Federal hiring freeze ends but questions linger for military community
(Photo: Wikipedia)

By J.G. Noll

The federal hiring freeze, instituted by the Trump administration two months ago, will end today. The freeze — enacted on January 23 — was rolled out to cut federal spending and its introduction was rocky, at best, for the military community.

The Department of the VA scrambled to get waivers and exemptions for hiring because, while military personnel were exempted from the freeze, the VA was not. Multiple bases across branches cited the freeze for closures or suspension of services at CDCs. Some of Ft. Bragg’s gyms temporarily closed. Some transitioning service members found themselves in job limbo– having long planned to enter the federal workforce upon leaving the military, but no longer able to apply for a job.

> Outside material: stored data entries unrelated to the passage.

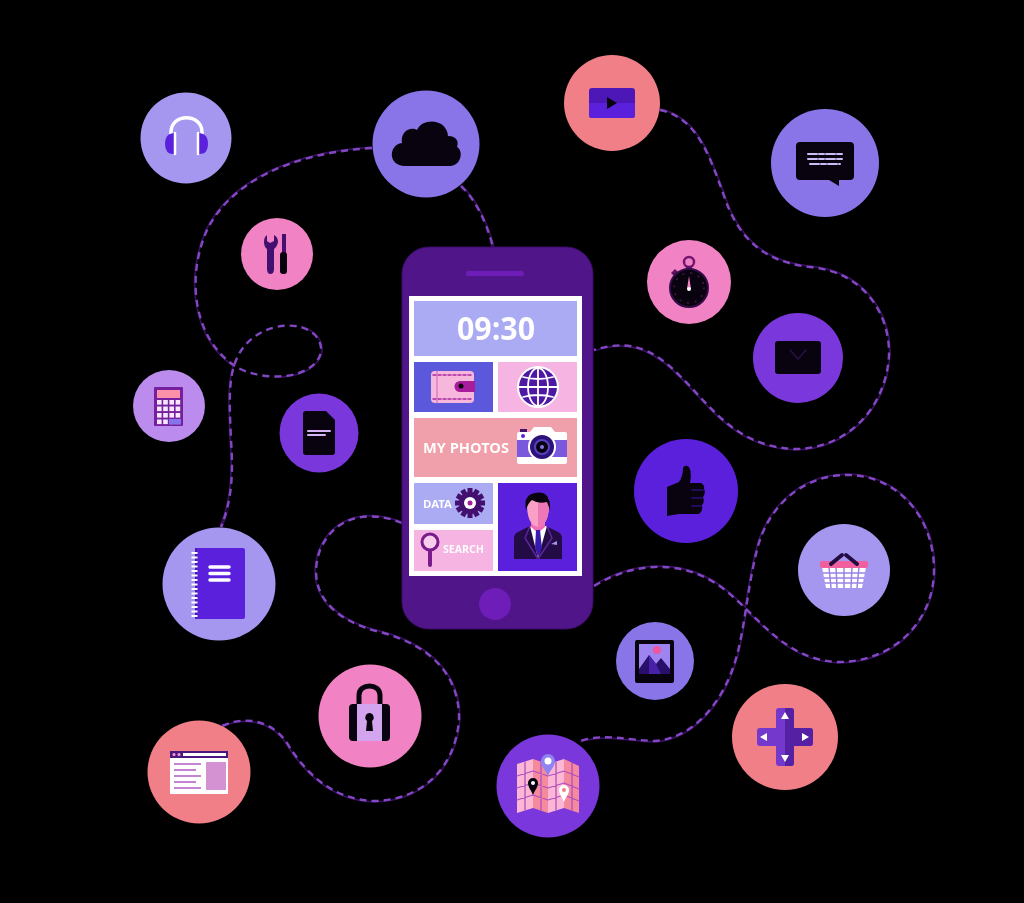
<!DOCTYPE html>
<html lang="en">
<head>
<meta charset="utf-8">
<title>Smartphone apps and services</title>
<style>
:root{
  --black:#000; --ink:#08030f; --white:#fff;
  --lavender:#a597f0; --periwinkle:#8974e8; --pink:#f183c4; --coral:#f17f88;
  --violet:#7a37db; --indigo:#5a20dc; --lilac:#bb8bee;
  --body:#501588; --accent:#6e1db9; --plum:#43106f; --magenta:#a81d9c;
  --tile-blue:#ababf4; --tile-royal:#5b58dc; --tile-pink:#f6b4e2; --tile-salmon:#f0a0aa;
}
html,body{margin:0;background:var(--black);overflow:hidden}
svg{display:block;width:1024px;height:903px}
text{font-family:"Open Sans","Noto Sans",sans-serif;font-weight:700;fill:var(--white)}
.routes path{fill:none;stroke-linecap:round}
.route-base{stroke:#35105a;stroke-width:3.4}
.route-dash{stroke:#8447c4;stroke-width:2.4;stroke-dasharray:7 5}
.lavender{fill:var(--lavender)} .periwinkle{fill:var(--periwinkle)} .pink{fill:var(--pink)}
.coral{fill:var(--coral)} .violet{fill:var(--violet)} .indigo{fill:var(--indigo)}
.lilac{fill:var(--lilac)} .ink{fill:var(--ink)} .white{fill:var(--white)}
.plum{fill:var(--plum)} .magenta{fill:var(--magenta)} .accent{fill:var(--accent)}
.tile-blue{fill:var(--tile-blue)} .tile-royal{fill:var(--tile-royal)}
.tile-pink{fill:var(--tile-pink)} .tile-salmon{fill:var(--tile-salmon)}
.line{fill:none;stroke-linecap:round;stroke-linejoin:round}
</style>
</head>
<body>
<svg viewBox="0 0 1024 903" role="img" aria-label="Smartphone connected by dashed lines to round app icons">
  <defs>
    <g id="route-lines">
      <path d="M372 148C290 153 230 183 207 230C185 280 195 340 235 366C262 383 315 380 321 352C323 328 290 318 262 332C225 352 229 390 231 440C234 480 230 505 221 527"/>
      <path d="M461 186Q482 206 493 247"/>
      <path d="M660 110C698 118 710 158 723 193C738 240 765 262 810 267C865 272 890 315 889 355C886 410 845 449 795 449C735 447 710 405 680 376C650 345 625 340 594 350"/>
      <path d="M594 586C640 558 690 562 725 590C760 618 785 660 838 662C895 662 934 620 934 570C934 515 895 475 848 475C795 475 765 515 757 550C748 585 745 625 737 655C725 700 695 738 655 741C625 740 605 733 580 741"/>
      <path d="M402 523C370 510 335 515 320 550C306 590 330 620 380 632C430 645 460 675 459 720C455 770 420 800 375 801C330 800 305 770 290 748C275 720 245 715 222 726"/>
    </g>
    <path id="arrow" d="M0-4L4 3H-4Z"/>
    <path id="pin" d="M0 9C-2 4-5 1-5-3A5 5 0 0 1 5-3C5 1 2 4 0 9Z"/>
    <rect id="cog-tooth" x="-2.5" y="-15" width="5" height="7"/>
    <g id="calc-row"><rect width="4.6" height="4.6"/><rect x="6.2" width="4.6" height="4.6"/><rect x="12.4" width="4.6" height="4.6"/><rect x="18.6" width="4.6" height="4.6"/></g>
  </defs>

  <rect width="1024" height="903" fill="var(--black)"/>

  <g class="routes">
    <use href="#route-lines" class="route-base"/>
    <use href="#route-lines" class="route-dash"/>
  </g>

  <g id="phone">
    <rect x="402" y="247" width="191" height="382" rx="27" fill="var(--body)" stroke="#3c0d69"/>
    <rect class="accent" x="466" y="271" width="58" height="5" rx="2.5"/>
    <circle class="accent" cx="495" cy="604" r="16"/>
    <rect class="white" x="409" y="296" width="173" height="280"/>

    <g id="clock-tile">
      <rect class="tile-blue" x="414" y="301" width="163" height="55"/>
      <text x="457" y="340" font-size="32" textLength="78" lengthAdjust="spacingAndGlyphs">09:30</text>
    </g>
    <g id="wallet-tile">
      <rect class="tile-royal" x="414" y="362" width="79" height="50"/>
      <rect x="431" y="371" width="43" height="32" rx="4" fill="#f7b7dc"/>
      <path d="M433 375H472M433 399H472" class="line" stroke="#a82aa5" stroke-width="1.5" stroke-dasharray="3 2"/>
      <path d="M437 371V403" class="line" stroke="#cf5fba"/>
      <path d="M475 381H460A5.500 5.500 0 0 0 460 392H475Z" class="magenta"/>
      <circle cx="461" cy="386" r="2.500" class="ink"/>
    </g>
    <g id="web-tile">
      <rect class="tile-pink" x="498" y="362" width="79" height="50"/>
      <circle cx="538" cy="387" r="21" class="white"/>
      <circle cx="538" cy="387" r="19" fill="#4e18a5"/>
      <g class="line" stroke="#fff" stroke-width="1.8">
        <path d="M538 368V406M519 387H557M523 377Q538 381 553 377M523 397Q538 393 553 397"/>
        <ellipse cx="538" cy="387" rx="10" ry="19"/>
      </g>
    </g>
    <g id="photos-tile">
      <rect class="tile-salmon" x="414" y="418" width="163" height="59"/>
      <text x="423" y="453" font-size="15" textLength="86" lengthAdjust="spacingAndGlyphs">MY PHOTOS</text>
      <path d="M519 432H530L534 427H551L555 432H565Q567 432 567 434V462Q567 464 565 464H519Q517 464 517 462V434Q517 432 519 432Z" class="white"/>
      <rect x="517" y="440" width="50" height="17" fill="#7b59dd"/>
      <rect x="520" y="429" width="7" height="3" class="plum"/>
      <circle cx="523" cy="436" r="2" class="indigo"/>
      <circle cx="542" cy="447" r="14" class="white"/>
      <circle cx="542" cy="447" r="12" fill="#2e127a"/>
      <circle cx="542" cy="447" r="7" class="ink" stroke="#5542c4" stroke-width="2"/>
      <circle cx="542" cy="447" r="2" class="periwinkle"/>
    </g>
    <g id="data-tile">
      <rect class="tile-blue" x="414" y="483" width="79" height="41"/>
      <text x="423" y="508" font-size="11" textLength="29" lengthAdjust="spacingAndGlyphs">DATA</text>
      <g transform="translate(470 503)" class="plum">
        <g id="cog-cross"><use href="#cog-tooth"/><use href="#cog-tooth" transform="rotate(90)"/><use href="#cog-tooth" transform="rotate(180)"/><use href="#cog-tooth" transform="rotate(270)"/></g>
        <use href="#cog-cross" transform="rotate(30)"/><use href="#cog-cross" transform="rotate(60)"/>
        <circle r="11"/><circle r="6" class="white"/><circle r="2.500" class="magenta"/>
      </g>
    </g>
    <g id="search-tile">
      <rect class="tile-pink" x="414" y="530" width="79" height="41"/>
      <circle cx="430" cy="542" r="8" fill="#f9cdec" stroke="#7a1b8c" stroke-width="3"/>
      <path d="M430 551V565" class="line" stroke="#7a1b8c" stroke-width="4"/>
      <text x="443" y="553" font-size="10" textLength="41" lengthAdjust="spacingAndGlyphs">SEARCH</text>
    </g>
    <g id="contact-tile">
      <rect class="indigo" x="498" y="483" width="79" height="88"/>
      <path d="M514 559V538Q514 533 520 531L532 525H544L556 531Q562 533 562 538V559Z" fill="#230b45"/>
      <path d="M530 526L538 558L547 526Z" class="white"/>
      <path d="M531 517H545V527L538 533L531 527Z" fill="#f26db3"/>
      <path d="M527 504Q527 525 538 527Q549 525 549 504V498H527Z" fill="#fa9fc6"/>
      <path d="M538 498H549V504Q549 525 538 527Z" fill="#ee78b5"/>
      <path d="M526 510Q523 495 535 493Q551 490 550 510L547 502Q538 504 532 500Q528 503 526 510Z" class="ink"/>
      <path d="M536 530H540L542 548L538 557L535 548Z" fill="#3a19b1"/>
      <path d="M530 526L525 538L538 559M547 526L552 538L538 559" class="line" stroke="#5b269c" stroke-width="1.5"/>
      <path d="M551 544L557 541V545Z" class="lavender"/>
    </g>
  </g>

  <g id="music">
    <circle class="lavender" cx="186" cy="138" r="45.500"/>
    <path d="M171 139V132C171 113 202 113 202 132V139" class="line" stroke="#fff" stroke-width="3.500"/>
    <path d="M175 133V154Q165 155 165 144Q165 133 175 133ZM198 133V154Q208 155 208 144Q208 133 198 133Z" class="indigo"/>
    <path d="M175 133V154M198 133V154" class="line" stroke="#fff" stroke-width="2.500"/>
  </g>

  <g id="cloud">
    <circle class="periwinkle" cx="426" cy="144" r="53.500"/>
    <path d="M405 166C388 166 388 145 402 143C400 131 411 126 417 130C423 117 447 119 448 136C457 136 459 142 457 147C464 151 461 166 450 166Z" class="ink"/>
  </g>

  <g id="video">
    <circle class="coral" cx="612" cy="103" r="48"/>
    <rect x="589" y="88" width="46" height="30" rx="3" fill="#4d17b8"/>
    <path d="M589 103H635V115Q635 118 632 118H592Q589 118 589 115Z" class="indigo"/>
    <path d="M607 97V109L617 103Z" class="ink"/>
  </g>

  <g id="chat">
    <circle class="periwinkle" cx="825" cy="163" r="54"/>
    <path d="M800 142H850Q854 142 854 146V176Q854 180 850 180H839V186L829 180H800Q796 180 796 176V146Q796 142 800 142Z" class="ink"/>
    <path d="M808 154H842M808 159H844M810 164H840" class="line" stroke="#cbbcf8" stroke-width="2" stroke-dasharray="9 2 5 2"/>
  </g>

  <g id="tools">
    <circle class="pink" cx="277" cy="254" r="36"/>
    <path d="M267 235V241L270 243L274 241V235Q278 237 278 242Q277 247 274 249V269Q274 274 270.500 274Q267 274 267 269V249Q264 247 264 242Q264 237 267 235Z" class="plum"/>
    <path d="M282 234H286V254H282Z" class="plum"/>
    <rect x="280" y="252" width="7" height="22" rx="3" class="ink"/>
  </g>

  <g id="stopwatch">
    <circle class="pink" cx="689" cy="282" r="42"/>
    <circle cx="689" cy="262" r="5" class="line" stroke="#75156f" stroke-width="2.500"/>
    <path d="M686 266H692V271H686ZM671 273L675 269L679 273L675 277Z" fill="#5e125f"/>
    <circle cx="689" cy="288" r="19" class="ink" stroke="#350c49" stroke-width="2"/>
    <circle cx="689" cy="288" r="15" class="line" stroke="#46164f" stroke-width="1.500" stroke-dasharray="1 7"/>
    <path d="M689 276L691 289H687Z" class="pink"/><circle cx="689" cy="289" r="2" class="white"/>
  </g>

  <g id="mail">
    <circle class="violet" cx="798" cy="358" r="45"/>
    <rect x="775" y="341" width="46" height="33" rx="3" class="ink"/>
    <path d="M790 350L798 359L806 350" class="line" stroke="#2a1048" stroke-width="1.500"/>
  </g>

  <g id="calculator">
    <circle class="lilac" cx="169" cy="406" r="36"/>
    <rect x="154" y="387" width="29" height="39" rx="1" fill="#75219f"/>
    <rect x="157" y="390" width="23" height="8" fill="#fa91a8"/>
    <g fill="#fbe6ff">
      <use href="#calc-row" x="157" y="400"/><use href="#calc-row" x="157" y="406.500"/><use href="#calc-row" x="157" y="413"/><use href="#calc-row" x="157" y="419.500"/>
    </g>
    <rect x="169" y="419" width="12" height="5.500" fill="#8674ea"/>
  </g>

  <g id="document">
    <circle class="violet" cx="319" cy="433" r="39.500"/>
    <path d="M306 411H326L335 420V452Q335 455 332 455H306Q303 455 303 452V414Q303 411 306 411Z" class="ink"/>
    <path d="M308 431H330M308 435H325" class="line" stroke="#d7b4f7" stroke-width="2"/>
  </g>

  <g id="like">
    <circle class="indigo" cx="686" cy="491" r="52"/>
    <path d="M667 487L679 482Q683 476 683 468Q685 464 689 467Q692 472 690 483H701Q705 485 704 489Q706 493 703 497Q705 502 702 505Q703 513 698 514H679L667 516Z" class="ink"/>
    <path d="M692 490H703M692 498H702M692 506H701" class="line" stroke="#29107a" stroke-width="1.500"/>
  </g>

  <g id="notebook">
    <circle class="lavender" cx="219" cy="584" r="56.500"/>
    <rect x="195" y="548" width="50" height="71" rx="2" class="indigo"/>
    <path d="M196 549V618" class="line" stroke="#4716aa" stroke-width="2"/>
    <path d="M194.500 552V618" fill="none" stroke="#fff" stroke-width="6" stroke-dasharray="2 2.500"/>
    <path d="M210 567H229M210 573.500H229M210 580H229" class="line" stroke="#fff" stroke-width="3.500"/>
  </g>

  <g id="shopping">
    <circle class="lavender" cx="844" cy="570" r="46"/>
    <path d="M822 567H866L862 588H826Z" class="white"/>
    <path d="M823 573H865M824 578H864M825 583H863M829 567L831 588M836 567L837 588M844 567V588M852 567L851 588M859 567L857 588" stroke="#9b83e5" stroke-width="1.500"/>
    <rect x="820" y="561" width="48" height="7" rx="2" fill="#f0609f"/>
    <path d="M831 564L842 555M857 564L846 555" class="line" stroke="#210b40" stroke-width="4"/>
  </g>

  <g id="gallery">
    <circle class="periwinkle" cx="655" cy="661" r="39"/>
    <rect x="635" y="640" width="39" height="43" rx="2" class="ink"/>
    <rect x="639" y="644" width="31" height="30" fill="#9d84ef"/>
    <path d="M639 674V669L649 655L656 664L661 658L670 669V674Z" fill="#28106a"/>
    <path d="M649 655L656 664L661 674H649Z" fill="#4920a8"/>
    <circle cx="657" cy="650" r="4" fill="#f0559f"/>
  </g>

  <g id="security">
    <circle class="pink" cx="370" cy="716" r="51.500"/>
    <path d="M359 707V695C359 683 380 683 380 695V707" class="line" stroke="#08030f" stroke-width="5"/>
    <rect x="349" y="704" width="41" height="37" rx="4" class="ink"/>
    <rect x="357" y="704" width="25" height="37" fill="#d2a5ee"/>
    <path d="M369.500 713A4.500 4.500 0 0 1 372 721L373 731H366L367 721A4.500 4.500 0 0 1 369.500 713Z" class="ink"/>
  </g>

  <g id="browser">
    <circle class="coral" cx="199" cy="772" r="51.500"/>
    <rect x="170" y="751" width="58" height="43" class="white"/>
    <rect x="170" y="751" width="58" height="7" fill="#4b167f"/>
    <circle cx="174" cy="754.500" r="1.500" fill="#f6a0cb"/><circle cx="179" cy="754.500" r="1.500" fill="#f6a0cb"/>
    <rect x="183" y="753" width="43" height="3" class="white"/>
    <path d="M174 764H201M174 770H196M174 776H201M174 782H196M174 788H201" stroke="#c584d3" stroke-width="2"/>
    <rect x="206" y="762" width="20" height="28" fill="#d592d2"/>
  </g>

  <g id="maps">
    <circle class="violet" cx="548" cy="786" r="51.500"/>
    <path d="M517 764L533 759V808L517 813ZM548 764L564 759V808L548 813Z" fill="#fcb7d5"/>
    <path d="M533 759L548 764V813L533 808ZM564 759L579 766V813L564 808Z" fill="#f5899d"/>
    <path d="M517 776L533 771L548 776L564 771L579 777M517 788L533 783L548 788L564 783L579 789M517 800L533 795L548 800L564 795L579 801M525 762V810M541 762V810M556 762V810M572 763V810" class="line" stroke="#b04fc0" stroke-width="1.300"/>
    <use href="#pin" x="533" y="786" class="ink"/><circle cx="533" cy="783" r="2" class="white"/>
    <use href="#pin" x="564" y="793" class="white"/><circle cx="564" cy="790" r="2" class="coral"/>
    <path d="M548 776C546 770 541 767 541 761A7 7 0 0 1 555 761C555 767 550 770 548 776Z" fill="#8f83f1"/>
    <circle cx="548" cy="761" r="3.500" class="white"/>
  </g>

  <g id="games">
    <circle class="coral" cx="785" cy="737" r="53"/>
    <path d="M779 708H791Q794 708 794 711V728H810Q813 728 813 731V743Q813 746 810 746H794V763Q794 766 791 766H779Q776 766 776 763V746H760Q757 746 757 743V731Q757 728 760 728H776V711Q776 708 779 708Z" fill="#7538cd"/>
    <path d="M785 708H791Q794 708 794 711V728H810Q813 728 813 731V743Q813 746 810 746H794V763Q794 766 791 766H785Z" fill="#5620a4"/>
    <g class="white">
      <use href="#arrow" transform="translate(785 716)"/>
      <use href="#arrow" transform="translate(805 737) rotate(90)"/>
      <use href="#arrow" transform="translate(785 758) rotate(180)"/>
      <use href="#arrow" transform="translate(764 737) rotate(270)"/>
    </g>
  </g>
</svg>
</body>
</html>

The end of the federal freeze does not mean that open positions will be filled. During a press conference on Tuesday, Office of Management and Budget Director Mick Mulvaney said that it is likely programs and positions will be permanently eliminated as the government looks to restructure and that the thaw on the freeze “does not mean that the agencies will be free to hire willy-nilly.” The director also did not say how many vacant positions would be filled post-freeze.

According to the Military Times:

…Federal agencies will have two months to examine their workforce and suggest ways to reduce staffing without compromising services. Mulvaney said in some cases, that could mean consolidating programs spread across multiple agencies under a single office or department.

While the proposed FY2018 federal budget calls for increases to the VA and DoD budgets, it remains to be seen whether impacted military community programs will return to functioning at their pre-freeze capacities.

J.G. Noll is the Editor of Military One Click and a veteran’s spouse. She can be reached at